▶ WORK TO BE COMPLETED
Whenever a line of the data below holds the string "update", copy that line.
○ ○ ○ ○ ○ ○ ○
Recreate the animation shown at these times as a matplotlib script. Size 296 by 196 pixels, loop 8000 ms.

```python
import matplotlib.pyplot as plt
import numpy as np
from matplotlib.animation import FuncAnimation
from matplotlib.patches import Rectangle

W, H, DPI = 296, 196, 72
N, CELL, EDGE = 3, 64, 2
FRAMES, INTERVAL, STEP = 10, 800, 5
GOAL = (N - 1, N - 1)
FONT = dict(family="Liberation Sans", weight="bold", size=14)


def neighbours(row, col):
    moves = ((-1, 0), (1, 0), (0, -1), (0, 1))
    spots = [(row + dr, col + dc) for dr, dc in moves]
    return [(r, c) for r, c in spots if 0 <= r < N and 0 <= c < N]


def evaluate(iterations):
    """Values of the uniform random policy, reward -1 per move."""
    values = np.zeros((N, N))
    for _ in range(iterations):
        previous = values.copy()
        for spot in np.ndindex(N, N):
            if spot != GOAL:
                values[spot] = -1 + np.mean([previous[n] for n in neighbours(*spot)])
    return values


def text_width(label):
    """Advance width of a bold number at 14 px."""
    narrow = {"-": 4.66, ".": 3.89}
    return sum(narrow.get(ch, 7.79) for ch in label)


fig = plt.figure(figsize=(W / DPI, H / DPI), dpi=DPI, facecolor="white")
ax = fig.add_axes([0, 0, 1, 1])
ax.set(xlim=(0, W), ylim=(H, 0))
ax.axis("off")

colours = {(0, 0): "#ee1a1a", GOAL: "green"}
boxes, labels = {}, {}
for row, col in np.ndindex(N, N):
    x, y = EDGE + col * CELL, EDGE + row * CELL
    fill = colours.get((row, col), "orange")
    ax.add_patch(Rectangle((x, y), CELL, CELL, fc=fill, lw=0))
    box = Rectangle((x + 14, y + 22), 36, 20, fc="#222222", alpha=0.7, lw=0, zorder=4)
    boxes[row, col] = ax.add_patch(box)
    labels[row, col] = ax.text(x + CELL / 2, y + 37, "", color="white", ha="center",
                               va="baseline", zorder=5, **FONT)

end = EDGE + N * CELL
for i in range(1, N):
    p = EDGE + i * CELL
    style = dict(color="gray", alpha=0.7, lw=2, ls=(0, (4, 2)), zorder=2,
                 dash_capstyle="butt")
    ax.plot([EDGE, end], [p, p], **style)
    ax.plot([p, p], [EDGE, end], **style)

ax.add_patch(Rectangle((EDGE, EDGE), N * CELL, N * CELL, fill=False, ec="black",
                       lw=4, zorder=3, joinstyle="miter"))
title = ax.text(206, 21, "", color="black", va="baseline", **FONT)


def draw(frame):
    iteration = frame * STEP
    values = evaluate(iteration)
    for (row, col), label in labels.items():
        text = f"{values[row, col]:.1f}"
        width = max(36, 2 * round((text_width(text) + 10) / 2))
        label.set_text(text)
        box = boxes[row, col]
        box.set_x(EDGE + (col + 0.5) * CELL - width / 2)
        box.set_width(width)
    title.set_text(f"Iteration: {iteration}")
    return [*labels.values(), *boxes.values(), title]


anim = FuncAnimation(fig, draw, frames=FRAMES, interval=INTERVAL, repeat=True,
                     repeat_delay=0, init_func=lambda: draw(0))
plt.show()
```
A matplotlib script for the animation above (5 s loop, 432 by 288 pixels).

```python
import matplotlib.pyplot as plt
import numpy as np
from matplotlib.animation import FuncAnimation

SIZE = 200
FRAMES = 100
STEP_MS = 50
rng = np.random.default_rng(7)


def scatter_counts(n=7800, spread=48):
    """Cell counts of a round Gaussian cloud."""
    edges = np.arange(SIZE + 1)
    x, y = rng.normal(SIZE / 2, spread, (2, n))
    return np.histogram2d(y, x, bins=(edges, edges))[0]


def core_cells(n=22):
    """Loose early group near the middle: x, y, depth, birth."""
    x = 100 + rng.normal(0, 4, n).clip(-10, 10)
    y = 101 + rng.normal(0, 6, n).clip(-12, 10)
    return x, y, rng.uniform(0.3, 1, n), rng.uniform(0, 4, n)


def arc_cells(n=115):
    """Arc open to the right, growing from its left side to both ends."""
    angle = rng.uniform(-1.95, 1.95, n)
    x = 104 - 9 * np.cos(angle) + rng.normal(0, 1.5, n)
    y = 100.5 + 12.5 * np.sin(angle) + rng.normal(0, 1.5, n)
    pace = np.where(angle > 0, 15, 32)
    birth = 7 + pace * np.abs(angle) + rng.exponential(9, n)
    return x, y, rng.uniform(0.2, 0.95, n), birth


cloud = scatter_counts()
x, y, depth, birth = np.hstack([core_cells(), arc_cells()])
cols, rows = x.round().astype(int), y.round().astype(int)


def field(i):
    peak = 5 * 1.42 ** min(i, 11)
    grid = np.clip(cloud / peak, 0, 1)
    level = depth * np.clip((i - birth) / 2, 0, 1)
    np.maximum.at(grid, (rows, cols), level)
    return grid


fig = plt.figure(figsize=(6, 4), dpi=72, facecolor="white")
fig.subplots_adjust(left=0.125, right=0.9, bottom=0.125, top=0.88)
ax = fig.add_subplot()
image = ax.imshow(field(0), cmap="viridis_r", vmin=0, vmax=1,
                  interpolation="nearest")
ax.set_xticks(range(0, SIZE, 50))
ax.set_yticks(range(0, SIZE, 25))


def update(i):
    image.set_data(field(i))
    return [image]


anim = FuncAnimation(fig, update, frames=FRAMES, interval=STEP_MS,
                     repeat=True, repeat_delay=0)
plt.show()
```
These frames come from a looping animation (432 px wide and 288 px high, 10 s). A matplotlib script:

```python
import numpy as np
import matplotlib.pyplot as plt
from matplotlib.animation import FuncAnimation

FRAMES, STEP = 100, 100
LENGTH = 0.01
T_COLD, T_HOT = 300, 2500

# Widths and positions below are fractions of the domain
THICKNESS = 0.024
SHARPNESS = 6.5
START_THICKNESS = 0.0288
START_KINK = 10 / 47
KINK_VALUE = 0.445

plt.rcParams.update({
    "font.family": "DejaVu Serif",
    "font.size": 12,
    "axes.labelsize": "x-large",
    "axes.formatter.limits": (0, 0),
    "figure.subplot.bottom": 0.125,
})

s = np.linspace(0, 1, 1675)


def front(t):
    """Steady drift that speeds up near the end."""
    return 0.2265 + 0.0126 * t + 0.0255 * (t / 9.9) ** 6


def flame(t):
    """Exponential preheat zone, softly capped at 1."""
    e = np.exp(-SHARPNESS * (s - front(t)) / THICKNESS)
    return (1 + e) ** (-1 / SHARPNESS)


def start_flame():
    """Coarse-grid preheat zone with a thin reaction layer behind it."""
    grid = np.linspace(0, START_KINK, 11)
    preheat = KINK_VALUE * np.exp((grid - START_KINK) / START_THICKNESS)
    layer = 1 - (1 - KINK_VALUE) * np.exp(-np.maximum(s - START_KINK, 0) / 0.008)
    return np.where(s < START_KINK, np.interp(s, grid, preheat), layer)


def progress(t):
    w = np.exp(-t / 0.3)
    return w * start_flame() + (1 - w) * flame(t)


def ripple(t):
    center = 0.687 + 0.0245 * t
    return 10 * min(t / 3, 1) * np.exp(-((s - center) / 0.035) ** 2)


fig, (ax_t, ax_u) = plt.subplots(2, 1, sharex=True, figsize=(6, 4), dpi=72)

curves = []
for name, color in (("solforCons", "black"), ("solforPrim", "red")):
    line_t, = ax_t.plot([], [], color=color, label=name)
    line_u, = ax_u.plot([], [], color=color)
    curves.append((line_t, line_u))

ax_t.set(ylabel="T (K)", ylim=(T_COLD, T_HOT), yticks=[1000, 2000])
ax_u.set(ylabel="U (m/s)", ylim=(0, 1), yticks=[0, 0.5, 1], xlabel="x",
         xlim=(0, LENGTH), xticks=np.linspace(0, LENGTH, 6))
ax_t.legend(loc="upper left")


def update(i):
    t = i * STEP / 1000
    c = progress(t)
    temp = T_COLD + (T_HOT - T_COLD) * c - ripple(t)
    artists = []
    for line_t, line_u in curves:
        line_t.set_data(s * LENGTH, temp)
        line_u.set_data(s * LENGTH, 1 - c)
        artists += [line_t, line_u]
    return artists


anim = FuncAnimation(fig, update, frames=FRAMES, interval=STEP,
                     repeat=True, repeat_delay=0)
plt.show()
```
○ ○ ○ ○ ○ ○ ○
▶ OUTPUT OF THE EXERCISE
def update(i):
anim = FuncAnimation(fig, update, frames=FRAMES, interval=STEP_MS,
plt.rcParams.update({
def update(i):
anim = FuncAnimation(fig, update, frames=FRAMES, interval=STEP,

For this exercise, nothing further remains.